▶ **What you are asked to do**:
Only the lines from the start of the data through the line with "var(--paper); stroke-width: 6;" belong in the copy. Restate them word for word, minus the pictures.

▶ **Data section**:
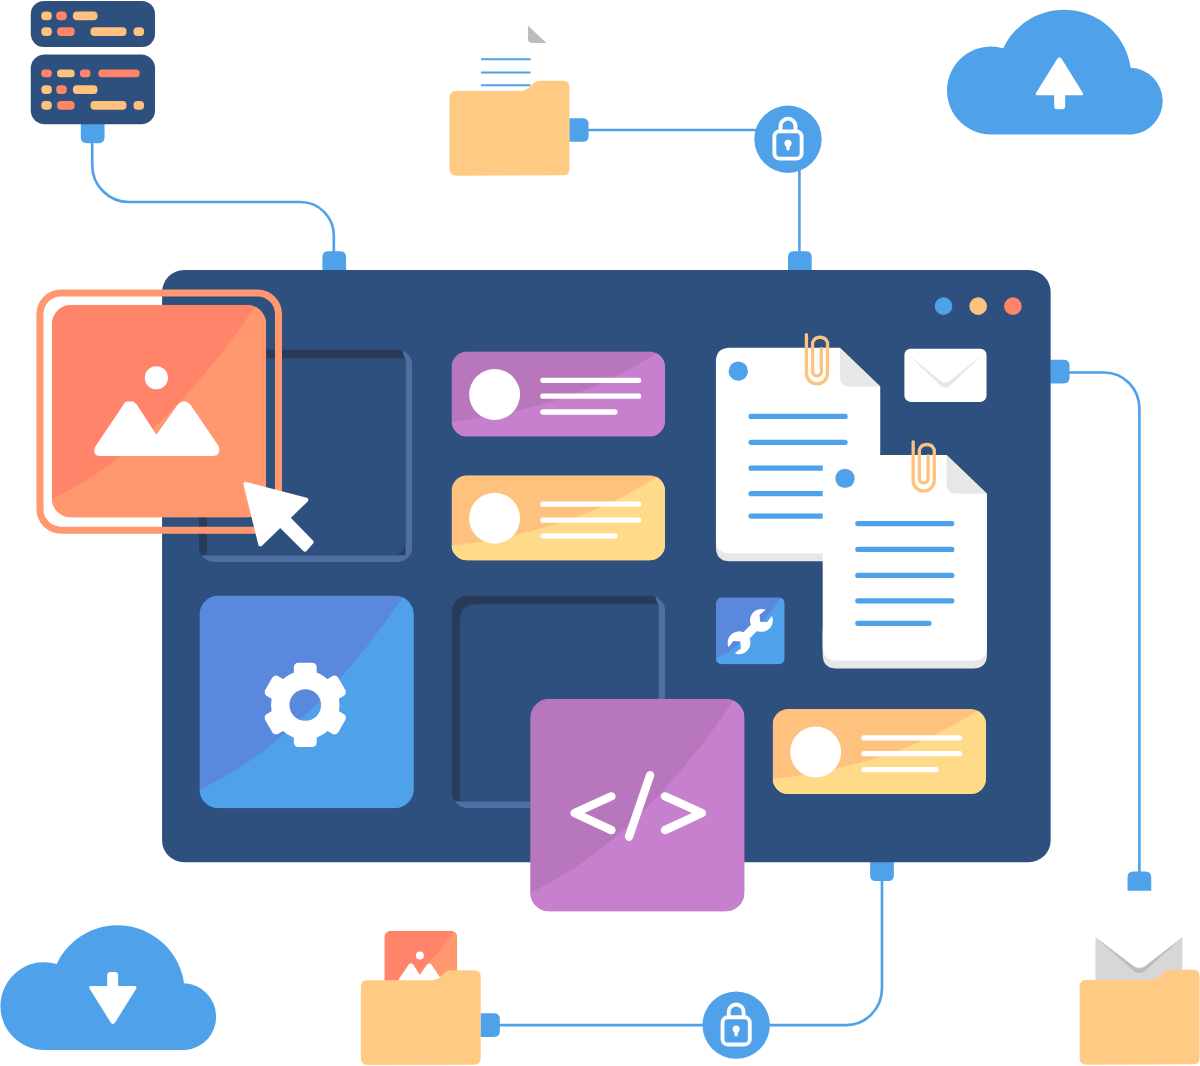
<!DOCTYPE html>
<html lang="en">
<head>
<meta charset="utf-8">
<title>Connected content workspace</title>
<style>
  :root {
    --paper: #ffffff;
    --navy: #2e507e;
    --navy-dark: #293b58;
    --navy-light: #4e6fa2;
    --blue: #4fa2e9;
    --blue-deep: #5988dc;
    --amber: #ffc27e;
    --amber-light: #ffda88;
    --folder: #ffcb84;
    --coral: #ff8469;
    --peach: #ff986f;
    --purple: #b877bd;
    --purple-light: #c780cd;
    --grey: #e7e7e7;
    --grey-mid: #d7d7d7;
    --grey-dark: #bcbcbc;
  }
  html, body { margin: 0; padding: 0; background: var(--paper); overflow: hidden; }
  .canvas { width: 1200px; height: 1066px; overflow: hidden; background: var(--paper); }
  .canvas svg { display: block; width: 1200px; height: 1066px; }

  .white { fill: var(--paper); }
  .navy { fill: var(--navy); }
  .navy-dark { fill: var(--navy-dark); }
  .navy-light { fill: var(--navy-light); }
  .blue { fill: var(--blue); }
  .amber { fill: var(--amber); }
  .coral { fill: var(--coral); }
  .folder { fill: var(--folder); }
  .grey { fill: var(--grey); }
  .grey-mid { fill: var(--grey-mid); }
  .grey-dark { fill: var(--grey-dark); }

  .base { fill: var(--base); }
  .sheen { fill: var(--sheen); }
  .theme-blue { --base: var(--blue-deep); --sheen: var(--blue); }
  .theme-coral { --base: var(--coral); --sheen: var(--peach); }
  .theme-purple { --base: var(--purple); --sheen: var(--purple-light); }
  .theme-amber { --base: var(--amber); --sheen: var(--amber-light); }

  .wire { fill: none; stroke: var(--blue); stroke-width: 3; }
  .text-line { fill: none; stroke: var(--blue); stroke-width: 6; stroke-linecap: round; }
  .card-line { fill: none; stroke: var(--paper); stroke-width: 6; stroke-linecap: round; }
  .sheet-line { fill: none; stroke: var(--blue); stroke-width: 2.4; }
  .paperclip { fill: none; stroke: var(--amber); stroke-width: 3.8; stroke-linecap: round; }
  .outline { fill: none; stroke: var(--paper); stroke-width: 4.4; }
  .code-mark { fill: none; stroke: var(--paper); stroke-width: 9.5; stroke-linecap: round; stroke-linejoin: round; }
  .selection { fill: none; stroke: var(--peach); stroke-width: 8; }
  .rounded { stroke: var(--paper); stroke-width: 5; stroke-linejoin: round; }
</style>
</head>
<body>
<main class="canvas">
<svg viewBox="0 0 1366 1213.5" preserveAspectRatio="none" role="img" aria-label="Illustration of an app window connected to folders, servers and secure cloud storage">
  <defs>
    <clipPath id="tile-clip"><rect width="244" height="242" rx="22"/></clipPath>
    <clipPath id="card-clip"><rect width="243" height="97" rx="18"/></clipPath>
    <clipPath id="slot-clip"><rect width="243" height="242" rx="18"/></clipPath>

    <g id="tile" clip-path="url(#tile-clip)">
      <rect class="base" width="244" height="242"/>
      <path class="sheen" d="M233 0Q122 164 0 221V242H244V0Z"/>
    </g>

    <g id="image-tile">
      <use href="#tile"/>
      <circle class="white" cx="119" cy="83" r="13.2"/>
      <path class="white" d="M49 162L80 116Q83 110 86 110H92Q94 110 97 114L119 148L143 114Q146 110 149 110H152Q155 110 158 114L190 161Q193 172 184 172H55Q46 172 49 162Z"/>
    </g>

    <g id="info-card">
      <g clip-path="url(#card-clip)">
        <rect class="base" width="243" height="97"/>
        <path class="sheen" d="M236 0Q142 64 0 80V97H243V0Z"/>
      </g>
      <circle class="white" cx="49" cy="49" r="29"/>
      <path class="card-line" d="M104 33H213M104 51H213M104 69H186"/>
    </g>

    <g id="empty-slot">
      <g clip-path="url(#slot-clip)">
        <rect class="navy-dark" width="243" height="242"/>
        <path class="navy-light" d="M231 0H243V242H0L4 234H235V12Z"/>
      </g>
      <path class="navy" d="M28 10H235V218Q235 234 219 234H9V29Q9 10 28 10Z"/>
    </g>

    <g id="document">
      <path class="grey" d="M0 200H187V227Q187 243 171 243H16Q0 243 0 227Z"/>
      <path class="white" d="M16 0H141L187 44V218Q187 234 171 234H16Q0 234 0 218V16Q0 0 16 0Z"/>
      <path class="grey" d="M141 0V33Q141 44 152 44H187Z"/>
      <circle class="blue" cx="25.400" cy="26.500" r="11"/>
      <path class="text-line" d="M40 78H147M40 107.500H147M40 137H147M40 166H147M40 191.500H121"/>
      <path class="paperclip" d="M103-15V29A12 12 0 0 0 127 29V-6A9 9 0 0 0 110-6V27A5 5 0 0 0 120 27V1"/>
    </g>

    <path id="plug" class="blue" d="M-13.500 0V-16L-8-22H8L13.500-16V0Z M-13.500-15Q-13.500-22-7-22H7Q13.500-22 13.500-15Z"/>

    <path id="folder" class="folder" d="M0 19Q0 12 7 11.500H80Q86 11.500 90 8L96 2.500Q99 0 103 0H129Q136.500 0 136.500 7V100Q136.500 107.500 129 107.500L8 108Q0 108 0 100Z"/>

    <path id="cloud" class="blue" d="M1128 153A50 50 0 1 1 1142 55A76.500 76.500 0 0 1 1287 77A38.100 38.100 0 0 1 1289 153Z"/>

    <path id="arrow" class="white" d="M-2.500-28.500Q0-32 2.500-28.500L26.500 10Q28 13 24.500 13H6.500V25Q6.500 29 3 29H-3Q-6 29-6 25V13H-24.500Q-28 13-26.500 10Z"/>

    <g id="lock">
      <circle class="blue" r="38.300"/>
      <rect class="outline" x="-15.500" y="-9" width="31" height="31" rx="6"/>
      <path class="outline" d="M-8.500-9V-15A8.500 8.500 0 0 1 8.500-15V-9"/>
      <circle class="white" cy="4.500" r="4"/>
      <path class="white" d="M-2.500 6H2.500L1.500 12.500H-1.500Z"/>
    </g>

    <g id="server-rows">
      <rect class="amber" x="47" y="13" width="12" height="10" rx="4.500"/>
      <rect class="coral" x="64" y="13" width="12" height="10" rx="4.500"/>
      <rect class="amber" x="83" y="13" width="28" height="10" rx="4.500"/>
      <rect class="amber" x="47" y="31" width="12" height="10" rx="4.500"/>
      <rect class="coral" x="65" y="31" width="20" height="10" rx="4.500"/>
      <rect class="amber" x="103" y="31" width="41" height="10" rx="4.500"/>
      <rect class="amber" x="152" y="31" width="12" height="10" rx="4.500"/>
    </g>

    <rect id="gear-tooth" class="white" x="-13" y="-48" width="26" height="24" rx="5"/>
    <path id="wrench-head" class="white" d="M30-5A13 13 0 1 0 30 5L21 6L16 0L21-6Z"/>
  </defs>

  <!-- Connections -->
  <g id="wires">
    <path class="wire" d="M105 160V188A42 42 0 0 0 147 230H342A38 38 0 0 1 380 268V290"/>
    <path class="wire" d="M668 148H870"/>
    <path class="wire" d="M910 185V290"/>
    <path class="wire" d="M1215 424H1257A40 41 0 0 1 1297 465V995"/>
    <path class="wire" d="M1004 1000V1125A41 42 0 0 1 963 1167H567"/>
    <use href="#plug" transform="translate(105.500 141) rotate(180)"/>
    <use href="#plug" transform="translate(380.500 308)"/>
    <use href="#plug" transform="translate(648 148) rotate(90)"/>
    <use href="#plug" transform="translate(910.500 308)"/>
    <use href="#plug" transform="translate(1195.500 423) rotate(90)"/>
    <use href="#plug" transform="translate(1297 1014)"/>
    <use href="#plug" transform="translate(1004 981) rotate(180)"/>
    <use href="#plug" transform="translate(547 1167) rotate(90)"/>
    <use href="#lock" transform="translate(897 158.500)"/>
    <use href="#lock" transform="translate(838 1167)"/>
  </g>

  <!-- Server stack -->
  <g id="server">
    <rect class="navy" x="35" y="1" width="141.500" height="52.500" rx="15"/>
    <rect class="navy" x="35" y="62" width="141.500" height="79.500" rx="16"/>
    <use href="#server-rows"/>
    <rect class="coral" x="47" y="79" width="12" height="9" rx="4"/>
    <rect class="amber" x="65" y="79" width="20" height="9" rx="4"/>
    <rect class="coral" x="91" y="79" width="12" height="9" rx="4"/>
    <rect class="coral" x="112" y="79" width="47" height="9" rx="4"/>
    <use href="#server-rows" y="84"/>
  </g>

  <!-- Clouds -->
  <g id="cloud-upload">
    <use href="#cloud"/>
    <use href="#arrow" transform="translate(1206 95.500)"/>
  </g>
  <g id="cloud-download">
    <use href="#cloud" transform="translate(-1077.500 1042.300)"/>
    <use href="#arrow" transform="translate(128.500 1135.500) rotate(180)"/>
  </g>

  <!-- Folders -->
  <g id="folder-documents">
    <path class="grey-dark" d="M601 29L622 49H606Q601 49 601 44Z"/>
    <path class="sheet-line" d="M547.500 67.500H604M547.500 82.500H604M547.500 97H604"/>
    <use href="#folder" x="511.700" y="92"/>
  </g>
  <g id="folder-images">
    <use href="#image-tile" class="theme-coral" transform="translate(437.500 1059.500) scale(.34)"/>
    <use href="#folder" x="410.700" y="1104.500"/>
  </g>
  <g id="folder-mail">
    <path class="grey-mid" d="M1247 1067L1290 1099Q1297 1104 1304 1099L1346 1067V1120H1247Z"/>
    <path class="grey-dark" d="M1247 1067L1290 1100Q1297 1105 1304 1100L1346 1067L1303 1105.500Q1297 1110 1291 1105.500Z"/>
    <use href="#folder" x="1229" y="1104"/>
  </g>

  <!-- App window -->
  <g id="app-window">
    <rect class="navy" x="184.500" y="307.500" width="1011.500" height="674" rx="25"/>
    <circle class="blue" cx="1074" cy="348.500" r="10"/>
    <circle class="amber" cx="1113.500" cy="348.500" r="10"/>
    <circle class="coral" cx="1153" cy="348.500" r="10"/>

    <use href="#empty-slot" x="226.500" y="398"/>
    <use href="#empty-slot" x="514.500" y="678"/>

    <use href="#info-card" class="theme-purple" x="514" y="400"/>
    <use href="#info-card" class="theme-amber" x="514" y="541"/>
    <use href="#info-card" class="theme-amber" x="879.500" y="807"/>

    <g id="settings-tile">
      <use href="#tile" class="theme-blue" x="227" y="678"/>
      <g transform="translate(347.500 802.500)">
        <circle r="28.500" fill="none" stroke="#ffffff" stroke-width="21"/>
        <use href="#gear-tooth"/>
        <use href="#gear-tooth" transform="rotate(60)"/>
        <use href="#gear-tooth" transform="rotate(120)"/>
        <use href="#gear-tooth" transform="rotate(180)"/>
        <use href="#gear-tooth" transform="rotate(240)"/>
        <use href="#gear-tooth" transform="rotate(300)"/>
      </g>
    </g>

    <g id="tools-tile">
      <use href="#tile" class="theme-blue" transform="translate(815 680) scale(.32 .315)"/>
      <g transform="translate(854 719) rotate(-45)">
        <rect class="white" x="-12" y="-5" width="24" height="10"/>
        <use href="#wrench-head"/>
        <use href="#wrench-head" transform="rotate(180)"/>
      </g>
    </g>

    <g id="envelope">
      <rect class="white" x="1029.500" y="397" width="93.500" height="60.500" rx="7"/>
      <path class="grey" d="M1034 404L1070 433Q1076 438 1082 433L1118 404L1081 439.500Q1076 443.500 1071 439.500Z"/>
    </g>

    <use href="#document" x="815" y="396"/>
    <use href="#document" x="936.500" y="518"/>
  </g>

  <!-- Code tile being placed -->
  <g id="code-tile">
    <use href="#tile" class="theme-purple" x="603.500" y="795.500"/>
    <path class="code-mark" d="M696 906.500L654 925.500L696 945M757 906.500L799 925.500L757 945M740 882.500L716 952.500"/>
  </g>

  <!-- Selected image tile with pointer -->
  <g id="image-selected">
    <rect class="selection" x="45.500" y="333.500" width="271.500" height="270" rx="24"/>
    <use href="#image-tile" class="theme-coral" x="59" y="347"/>
    <path class="white rounded" d="M279.500 551L348.500 569L327.500 589.500L354.500 617L347 625.500L319 597.500L296.500 619.500Z"/>
  </g>
</svg>
</main>
</body>
</html>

▶ **Answer to this problem**:
<!DOCTYPE html>
<html lang="en">
<head>
<meta charset="utf-8">
<title>Connected content workspace</title>
<style>
  :root {
    --paper: #ffffff;
    --navy: #2e507e;
    --navy-dark: #293b58;
    --navy-light: #4e6fa2;
    --blue: #4fa2e9;
    --blue-deep: #5988dc;
    --amber: #ffc27e;
    --amber-light: #ffda88;
    --folder: #ffcb84;
    --coral: #ff8469;
    --peach: #ff986f;
    --purple: #b877bd;
    --purple-light: #c780cd;
    --grey: #e7e7e7;
    --grey-mid: #d7d7d7;
    --grey-dark: #bcbcbc;
  }
  html, body { margin: 0; padding: 0; background: var(--paper); overflow: hidden; }
  .canvas { width: 1200px; height: 1066px; overflow: hidden; background: var(--paper); }
  .canvas svg { display: block; width: 1200px; height: 1066px; }

  .white { fill: var(--paper); }
  .navy { fill: var(--navy); }
  .navy-dark { fill: var(--navy-dark); }
  .navy-light { fill: var(--navy-light); }
  .blue { fill: var(--blue); }
  .amber { fill: var(--amber); }
  .coral { fill: var(--coral); }
  .folder { fill: var(--folder); }
  .grey { fill: var(--grey); }
  .grey-mid { fill: var(--grey-mid); }
  .grey-dark { fill: var(--grey-dark); }

  .base { fill: var(--base); }
  .sheen { fill: var(--sheen); }
  .theme-blue { --base: var(--blue-deep); --sheen: var(--blue); }
  .theme-coral { --base: var(--coral); --sheen: var(--peach); }
  .theme-purple { --base: var(--purple); --sheen: var(--purple-light); }
  .theme-amber { --base: var(--amber); --sheen: var(--amber-light); }

  .wire { fill: none; stroke: var(--blue); stroke-width: 3; }
  .text-line { fill: none; stroke: var(--blue); stroke-width: 6; stroke-linecap: round; }
  .card-line { fill: none; stroke: var(--paper); stroke-width: 6; stroke-linecap: round; }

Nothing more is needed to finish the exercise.